My Spanish language learner adventures in Colombia inspired my return to the teaching profession. However, this time around I planned to focus my efforts on English Language Learners (ELL).
As a former math and science teacher, 16yrs removed and officially retired from the military, I found myself enrolled in a graduate level ELL degree program without a classroom or ELL students of my own to observe, research, reference etc. There was no turning back, so I found ways to gain an inside look at ELL teaching.
I began my quest for personal professional development by volunteering in an ELL classroom at my local elementary school. This experience provided great exposure to ELL students, kindergarten through 4th grade but 6 months into my degree program I wanted more practical experience and something that might further validate what I was learning.
Why not Costa Rica? The flights are cheap, the weather is great and the International TEFL Academy (ITA) Costa Rica offers a curriculum that complements just about any ELL degree program or U.S, public school ELL classroom, which includes 20hrs of practicums, just enough time to put theory into practice.
My university level degree programs have been rooted in theory and ITA was no different in that regard, only I didn’t find that the ITA course really pushed one method over another.

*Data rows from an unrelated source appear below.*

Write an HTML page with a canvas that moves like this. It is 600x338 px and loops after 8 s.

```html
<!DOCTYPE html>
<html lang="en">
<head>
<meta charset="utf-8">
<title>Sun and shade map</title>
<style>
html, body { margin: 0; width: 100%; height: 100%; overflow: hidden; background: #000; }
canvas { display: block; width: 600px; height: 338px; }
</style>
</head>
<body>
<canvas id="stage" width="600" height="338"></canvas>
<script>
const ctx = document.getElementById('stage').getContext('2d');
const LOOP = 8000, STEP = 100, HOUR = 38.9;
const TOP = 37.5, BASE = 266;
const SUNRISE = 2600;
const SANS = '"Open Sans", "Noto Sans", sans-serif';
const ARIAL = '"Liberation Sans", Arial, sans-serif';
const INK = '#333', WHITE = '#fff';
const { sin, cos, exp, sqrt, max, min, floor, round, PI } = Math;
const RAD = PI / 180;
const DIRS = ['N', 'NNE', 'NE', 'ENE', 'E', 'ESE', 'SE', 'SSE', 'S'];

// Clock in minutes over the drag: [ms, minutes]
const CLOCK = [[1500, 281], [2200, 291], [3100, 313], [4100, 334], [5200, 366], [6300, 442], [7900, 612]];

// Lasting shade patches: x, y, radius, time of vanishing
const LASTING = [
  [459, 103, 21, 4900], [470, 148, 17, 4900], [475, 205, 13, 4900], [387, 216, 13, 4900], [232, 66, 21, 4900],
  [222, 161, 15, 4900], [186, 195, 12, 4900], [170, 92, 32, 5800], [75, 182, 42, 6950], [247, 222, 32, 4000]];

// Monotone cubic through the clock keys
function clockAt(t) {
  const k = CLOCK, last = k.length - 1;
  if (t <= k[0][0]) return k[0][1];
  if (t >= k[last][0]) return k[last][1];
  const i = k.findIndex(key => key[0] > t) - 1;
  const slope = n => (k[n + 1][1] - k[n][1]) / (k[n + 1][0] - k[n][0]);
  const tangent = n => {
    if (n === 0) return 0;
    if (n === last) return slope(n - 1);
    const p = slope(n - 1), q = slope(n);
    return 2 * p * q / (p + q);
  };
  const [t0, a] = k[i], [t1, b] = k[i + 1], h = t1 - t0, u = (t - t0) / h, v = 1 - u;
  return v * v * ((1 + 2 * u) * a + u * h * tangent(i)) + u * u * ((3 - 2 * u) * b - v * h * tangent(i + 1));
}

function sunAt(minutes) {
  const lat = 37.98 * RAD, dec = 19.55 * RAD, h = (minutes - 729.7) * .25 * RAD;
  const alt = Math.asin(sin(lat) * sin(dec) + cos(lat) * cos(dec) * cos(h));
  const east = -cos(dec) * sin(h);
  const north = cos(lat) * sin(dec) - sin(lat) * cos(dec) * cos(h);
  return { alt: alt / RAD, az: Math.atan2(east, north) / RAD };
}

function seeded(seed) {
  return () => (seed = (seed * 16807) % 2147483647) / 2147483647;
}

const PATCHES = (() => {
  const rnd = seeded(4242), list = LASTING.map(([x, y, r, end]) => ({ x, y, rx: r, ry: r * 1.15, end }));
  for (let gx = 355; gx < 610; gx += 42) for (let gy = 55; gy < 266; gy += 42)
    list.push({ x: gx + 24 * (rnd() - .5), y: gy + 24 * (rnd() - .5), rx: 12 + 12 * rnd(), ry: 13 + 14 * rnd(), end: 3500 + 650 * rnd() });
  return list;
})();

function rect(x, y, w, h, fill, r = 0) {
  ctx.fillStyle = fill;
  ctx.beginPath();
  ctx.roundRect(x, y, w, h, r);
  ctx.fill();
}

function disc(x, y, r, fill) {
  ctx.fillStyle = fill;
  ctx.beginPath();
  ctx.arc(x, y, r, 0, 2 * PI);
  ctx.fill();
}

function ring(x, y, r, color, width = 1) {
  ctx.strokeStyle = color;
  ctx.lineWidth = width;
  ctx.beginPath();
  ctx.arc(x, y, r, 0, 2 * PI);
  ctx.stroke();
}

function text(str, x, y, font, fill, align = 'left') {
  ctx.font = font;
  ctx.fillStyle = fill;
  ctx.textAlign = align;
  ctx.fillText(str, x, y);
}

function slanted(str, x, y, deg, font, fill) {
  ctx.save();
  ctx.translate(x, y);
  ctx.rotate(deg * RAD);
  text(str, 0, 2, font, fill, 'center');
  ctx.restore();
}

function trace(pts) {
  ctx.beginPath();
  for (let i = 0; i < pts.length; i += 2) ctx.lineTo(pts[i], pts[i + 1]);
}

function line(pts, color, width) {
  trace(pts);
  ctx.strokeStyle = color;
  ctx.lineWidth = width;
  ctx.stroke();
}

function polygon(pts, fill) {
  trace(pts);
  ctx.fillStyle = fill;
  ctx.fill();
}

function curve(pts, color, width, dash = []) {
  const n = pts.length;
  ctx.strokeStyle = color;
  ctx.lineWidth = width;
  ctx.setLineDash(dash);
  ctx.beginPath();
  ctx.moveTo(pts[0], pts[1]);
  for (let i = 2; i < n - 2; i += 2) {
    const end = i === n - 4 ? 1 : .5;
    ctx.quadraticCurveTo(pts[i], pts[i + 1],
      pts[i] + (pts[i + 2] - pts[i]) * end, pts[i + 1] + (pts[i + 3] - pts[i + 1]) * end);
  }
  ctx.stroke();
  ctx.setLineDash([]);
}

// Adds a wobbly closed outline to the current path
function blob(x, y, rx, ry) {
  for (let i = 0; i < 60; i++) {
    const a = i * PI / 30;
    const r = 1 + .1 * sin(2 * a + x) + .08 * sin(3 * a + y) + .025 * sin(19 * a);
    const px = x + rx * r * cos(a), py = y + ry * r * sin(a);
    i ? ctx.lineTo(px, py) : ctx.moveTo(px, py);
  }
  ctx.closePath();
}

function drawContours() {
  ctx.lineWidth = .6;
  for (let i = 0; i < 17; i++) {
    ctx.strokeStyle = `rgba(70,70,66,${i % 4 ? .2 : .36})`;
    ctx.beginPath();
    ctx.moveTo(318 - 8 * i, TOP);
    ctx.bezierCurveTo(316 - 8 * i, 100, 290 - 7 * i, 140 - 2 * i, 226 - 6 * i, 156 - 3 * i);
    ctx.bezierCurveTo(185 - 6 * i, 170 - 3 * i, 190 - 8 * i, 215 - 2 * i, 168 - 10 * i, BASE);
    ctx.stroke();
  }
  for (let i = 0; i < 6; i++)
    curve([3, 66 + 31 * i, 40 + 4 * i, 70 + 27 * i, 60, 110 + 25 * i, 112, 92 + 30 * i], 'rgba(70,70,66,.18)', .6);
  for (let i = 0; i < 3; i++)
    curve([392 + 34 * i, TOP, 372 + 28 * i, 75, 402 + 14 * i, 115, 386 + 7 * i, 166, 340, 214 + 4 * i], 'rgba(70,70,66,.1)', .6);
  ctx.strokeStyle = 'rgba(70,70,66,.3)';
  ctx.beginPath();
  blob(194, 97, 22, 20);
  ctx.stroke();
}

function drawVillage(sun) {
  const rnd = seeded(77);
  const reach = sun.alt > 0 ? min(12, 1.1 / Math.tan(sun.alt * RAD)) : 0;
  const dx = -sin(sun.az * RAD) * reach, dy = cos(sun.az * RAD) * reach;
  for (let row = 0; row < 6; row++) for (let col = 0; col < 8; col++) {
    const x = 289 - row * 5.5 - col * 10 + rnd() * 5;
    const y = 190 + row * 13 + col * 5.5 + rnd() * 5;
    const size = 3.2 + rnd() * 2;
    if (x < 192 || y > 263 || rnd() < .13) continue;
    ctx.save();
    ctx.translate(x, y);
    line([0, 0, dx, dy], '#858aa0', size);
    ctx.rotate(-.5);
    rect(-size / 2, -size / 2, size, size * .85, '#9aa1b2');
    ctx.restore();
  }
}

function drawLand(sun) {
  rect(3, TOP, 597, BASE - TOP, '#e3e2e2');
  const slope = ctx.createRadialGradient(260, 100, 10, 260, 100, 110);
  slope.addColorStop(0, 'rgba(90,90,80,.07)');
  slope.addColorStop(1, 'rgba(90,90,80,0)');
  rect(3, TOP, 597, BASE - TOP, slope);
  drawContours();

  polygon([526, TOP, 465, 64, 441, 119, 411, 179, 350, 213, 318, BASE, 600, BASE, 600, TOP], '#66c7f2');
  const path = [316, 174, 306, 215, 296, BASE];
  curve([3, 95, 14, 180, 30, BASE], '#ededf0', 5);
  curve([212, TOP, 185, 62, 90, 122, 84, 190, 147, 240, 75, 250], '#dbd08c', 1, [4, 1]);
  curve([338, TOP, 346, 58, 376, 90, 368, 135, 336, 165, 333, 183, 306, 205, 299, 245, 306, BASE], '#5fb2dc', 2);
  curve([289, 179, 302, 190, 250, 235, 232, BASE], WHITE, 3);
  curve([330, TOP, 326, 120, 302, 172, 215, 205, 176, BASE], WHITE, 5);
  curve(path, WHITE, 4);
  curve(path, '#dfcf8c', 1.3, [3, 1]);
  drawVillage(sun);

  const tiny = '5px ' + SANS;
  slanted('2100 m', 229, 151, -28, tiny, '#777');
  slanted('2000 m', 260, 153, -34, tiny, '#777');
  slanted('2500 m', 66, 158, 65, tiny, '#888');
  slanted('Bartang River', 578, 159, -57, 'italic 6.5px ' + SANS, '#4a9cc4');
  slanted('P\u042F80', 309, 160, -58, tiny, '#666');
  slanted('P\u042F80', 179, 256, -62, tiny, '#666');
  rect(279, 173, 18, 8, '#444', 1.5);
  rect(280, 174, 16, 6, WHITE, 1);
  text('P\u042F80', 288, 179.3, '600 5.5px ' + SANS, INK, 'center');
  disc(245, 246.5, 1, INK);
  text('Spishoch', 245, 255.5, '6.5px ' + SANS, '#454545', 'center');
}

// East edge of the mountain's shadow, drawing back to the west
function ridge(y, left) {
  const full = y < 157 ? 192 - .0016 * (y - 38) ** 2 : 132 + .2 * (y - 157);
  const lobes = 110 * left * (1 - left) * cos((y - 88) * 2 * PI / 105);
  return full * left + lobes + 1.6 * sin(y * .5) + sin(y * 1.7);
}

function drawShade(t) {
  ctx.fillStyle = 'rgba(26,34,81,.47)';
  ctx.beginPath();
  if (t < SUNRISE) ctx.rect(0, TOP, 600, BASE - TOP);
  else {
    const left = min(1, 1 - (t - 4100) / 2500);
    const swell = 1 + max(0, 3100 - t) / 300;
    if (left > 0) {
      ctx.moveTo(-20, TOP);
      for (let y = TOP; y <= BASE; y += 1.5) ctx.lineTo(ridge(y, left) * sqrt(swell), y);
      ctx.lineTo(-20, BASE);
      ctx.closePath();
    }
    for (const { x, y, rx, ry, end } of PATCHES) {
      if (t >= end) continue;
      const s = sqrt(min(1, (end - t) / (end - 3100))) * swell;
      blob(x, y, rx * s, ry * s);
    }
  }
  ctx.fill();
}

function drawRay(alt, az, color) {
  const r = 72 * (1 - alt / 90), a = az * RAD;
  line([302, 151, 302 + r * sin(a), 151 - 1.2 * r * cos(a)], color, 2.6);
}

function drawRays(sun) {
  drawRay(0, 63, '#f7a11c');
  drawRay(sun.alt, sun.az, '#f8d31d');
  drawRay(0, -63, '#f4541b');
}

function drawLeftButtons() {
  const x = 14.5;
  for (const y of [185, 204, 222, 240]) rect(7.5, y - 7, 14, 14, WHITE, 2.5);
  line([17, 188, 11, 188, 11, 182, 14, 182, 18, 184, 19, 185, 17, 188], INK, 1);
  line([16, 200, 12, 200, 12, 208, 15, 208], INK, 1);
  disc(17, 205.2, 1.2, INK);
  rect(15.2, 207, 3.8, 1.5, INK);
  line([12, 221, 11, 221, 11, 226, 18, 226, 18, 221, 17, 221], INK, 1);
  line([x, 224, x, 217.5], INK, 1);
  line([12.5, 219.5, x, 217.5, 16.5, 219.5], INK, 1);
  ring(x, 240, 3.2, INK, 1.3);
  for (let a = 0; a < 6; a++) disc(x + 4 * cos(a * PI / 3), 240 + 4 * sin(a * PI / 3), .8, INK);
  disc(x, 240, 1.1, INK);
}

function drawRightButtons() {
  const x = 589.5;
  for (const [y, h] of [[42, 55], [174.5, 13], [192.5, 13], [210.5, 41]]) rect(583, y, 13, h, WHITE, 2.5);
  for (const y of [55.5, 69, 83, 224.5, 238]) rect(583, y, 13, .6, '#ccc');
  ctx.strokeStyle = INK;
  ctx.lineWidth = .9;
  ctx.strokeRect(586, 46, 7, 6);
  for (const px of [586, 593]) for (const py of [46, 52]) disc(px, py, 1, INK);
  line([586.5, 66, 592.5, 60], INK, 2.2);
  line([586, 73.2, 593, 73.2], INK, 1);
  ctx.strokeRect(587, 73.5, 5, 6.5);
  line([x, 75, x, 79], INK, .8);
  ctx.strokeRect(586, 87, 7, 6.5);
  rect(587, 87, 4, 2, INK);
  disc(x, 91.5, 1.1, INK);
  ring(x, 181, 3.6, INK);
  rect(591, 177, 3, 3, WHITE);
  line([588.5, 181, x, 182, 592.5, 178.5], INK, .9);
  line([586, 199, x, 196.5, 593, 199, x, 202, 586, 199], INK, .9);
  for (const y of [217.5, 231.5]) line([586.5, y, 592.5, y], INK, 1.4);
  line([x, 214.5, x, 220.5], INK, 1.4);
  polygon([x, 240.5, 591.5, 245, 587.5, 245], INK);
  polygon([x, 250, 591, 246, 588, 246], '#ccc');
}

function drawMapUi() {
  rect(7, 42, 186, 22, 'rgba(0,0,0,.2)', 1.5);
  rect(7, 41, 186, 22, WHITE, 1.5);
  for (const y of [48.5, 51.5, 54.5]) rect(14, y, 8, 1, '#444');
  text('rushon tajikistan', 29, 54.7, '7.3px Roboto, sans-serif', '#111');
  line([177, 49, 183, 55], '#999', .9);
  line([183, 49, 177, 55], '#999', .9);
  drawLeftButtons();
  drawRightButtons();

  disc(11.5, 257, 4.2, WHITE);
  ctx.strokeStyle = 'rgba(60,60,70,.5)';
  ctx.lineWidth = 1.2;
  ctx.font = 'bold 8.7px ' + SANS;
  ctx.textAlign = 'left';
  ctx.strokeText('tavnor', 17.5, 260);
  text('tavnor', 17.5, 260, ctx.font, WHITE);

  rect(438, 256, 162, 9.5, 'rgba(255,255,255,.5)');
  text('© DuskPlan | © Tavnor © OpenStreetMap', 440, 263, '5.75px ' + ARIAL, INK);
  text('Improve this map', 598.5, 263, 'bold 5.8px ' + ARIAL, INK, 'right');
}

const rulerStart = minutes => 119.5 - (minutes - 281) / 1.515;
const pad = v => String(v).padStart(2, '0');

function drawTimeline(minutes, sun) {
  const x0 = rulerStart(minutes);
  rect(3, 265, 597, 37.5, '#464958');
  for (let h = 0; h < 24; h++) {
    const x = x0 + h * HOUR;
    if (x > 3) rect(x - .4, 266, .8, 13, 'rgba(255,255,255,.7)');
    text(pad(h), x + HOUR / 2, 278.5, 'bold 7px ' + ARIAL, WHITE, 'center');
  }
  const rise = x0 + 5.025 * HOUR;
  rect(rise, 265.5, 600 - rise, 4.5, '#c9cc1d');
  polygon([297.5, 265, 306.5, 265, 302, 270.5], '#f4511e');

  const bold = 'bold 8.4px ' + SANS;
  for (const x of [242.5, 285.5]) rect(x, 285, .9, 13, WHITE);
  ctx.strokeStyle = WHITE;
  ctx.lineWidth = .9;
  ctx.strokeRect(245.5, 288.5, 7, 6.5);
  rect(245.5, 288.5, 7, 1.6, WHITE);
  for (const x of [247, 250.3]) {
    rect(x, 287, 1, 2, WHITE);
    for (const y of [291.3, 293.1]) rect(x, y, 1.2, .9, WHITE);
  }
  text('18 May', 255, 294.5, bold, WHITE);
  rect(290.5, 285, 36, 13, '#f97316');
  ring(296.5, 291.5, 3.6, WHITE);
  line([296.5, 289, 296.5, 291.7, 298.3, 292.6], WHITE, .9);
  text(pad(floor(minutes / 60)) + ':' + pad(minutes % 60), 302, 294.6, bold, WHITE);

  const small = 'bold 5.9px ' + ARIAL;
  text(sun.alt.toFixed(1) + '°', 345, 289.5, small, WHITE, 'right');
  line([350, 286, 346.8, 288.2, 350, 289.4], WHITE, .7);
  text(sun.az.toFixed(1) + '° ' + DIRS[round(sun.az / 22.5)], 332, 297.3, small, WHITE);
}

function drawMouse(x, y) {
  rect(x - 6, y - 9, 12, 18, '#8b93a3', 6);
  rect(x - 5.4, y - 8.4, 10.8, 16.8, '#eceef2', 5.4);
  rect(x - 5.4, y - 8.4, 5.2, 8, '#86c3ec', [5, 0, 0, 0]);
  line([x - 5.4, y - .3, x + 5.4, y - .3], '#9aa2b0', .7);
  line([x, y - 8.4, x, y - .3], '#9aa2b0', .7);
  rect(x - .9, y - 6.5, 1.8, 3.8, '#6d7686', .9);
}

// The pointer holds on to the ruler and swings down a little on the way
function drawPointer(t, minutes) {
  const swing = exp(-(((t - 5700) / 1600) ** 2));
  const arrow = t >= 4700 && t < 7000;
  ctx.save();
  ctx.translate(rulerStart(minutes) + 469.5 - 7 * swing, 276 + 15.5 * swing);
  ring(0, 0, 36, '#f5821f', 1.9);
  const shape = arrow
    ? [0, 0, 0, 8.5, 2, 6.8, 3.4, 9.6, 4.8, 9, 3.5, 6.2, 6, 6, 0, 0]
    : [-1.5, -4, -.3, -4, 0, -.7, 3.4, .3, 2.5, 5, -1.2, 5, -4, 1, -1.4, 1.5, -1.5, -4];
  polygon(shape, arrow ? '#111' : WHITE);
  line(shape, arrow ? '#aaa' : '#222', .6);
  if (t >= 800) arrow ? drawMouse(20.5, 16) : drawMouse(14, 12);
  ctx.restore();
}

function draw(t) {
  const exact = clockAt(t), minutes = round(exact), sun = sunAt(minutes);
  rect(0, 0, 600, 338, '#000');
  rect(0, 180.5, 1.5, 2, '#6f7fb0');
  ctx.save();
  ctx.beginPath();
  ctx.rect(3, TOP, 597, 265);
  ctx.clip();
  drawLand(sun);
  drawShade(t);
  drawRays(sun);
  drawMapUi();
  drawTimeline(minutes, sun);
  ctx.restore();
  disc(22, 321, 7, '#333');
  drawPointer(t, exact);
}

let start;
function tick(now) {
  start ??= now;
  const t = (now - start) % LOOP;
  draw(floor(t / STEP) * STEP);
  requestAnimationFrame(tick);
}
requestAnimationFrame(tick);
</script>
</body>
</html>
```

Instead, they really show you how to blend the best of several methods.
For example, the ELL lessons plan developed throughout the course always has a direct instruction component but it is limited to approximately 5-8 minutes. The instruction is always preceded by a language warm-up and introduction and followed by three engaging, language filled practice activities and a culminating production activity.
The methods taught involve direct instruction, which seems to be frowned upon in the ELL public school community but like Krashen’s (2009) acquisition versus learning hypothesis and Natural Approach, the largest portion of the time is dedicated to creating a learning environment and opportunity to acquire new language rather than “teaching” a language. I found this most effective because the short direct instruction moments, that might be better referred to as mini-lessons, gave students the ability to self-monitor, a hypothesis also offered by Krashen (2009).
You complete the ITA course for hundreds of activity ideas that range from beginner to advance ELL. In many cases, if not most, the ideas and activities offered through-out the course are things that could easily be incorporated into the mainstream classroom to improve every student’s reading, writing, speaking and listening skills.
The ITA experience is unlike any teacher training program you have ever attended. Should you decide attend ITA as professional development experience, forget what you know and learn to teach again. Don’t fight the experience by trying to
demonstrate what you already know. Learn something new.
I almost forgot to mention…you’re in a beautiful country, take in the sights and the culture so you can share more than just great teaching strategies with your students back home.
If you are interested in attending the International TEFL Academy, Costa Rica you can find more information at https://www.costaricatesol.com/
Stay tuned as I post future lessons learned.
Krashen, S. (2009). Principles and Practice in Second Language Acquisition. Retrieved
December 10, 2017 from www.sdkrashen.com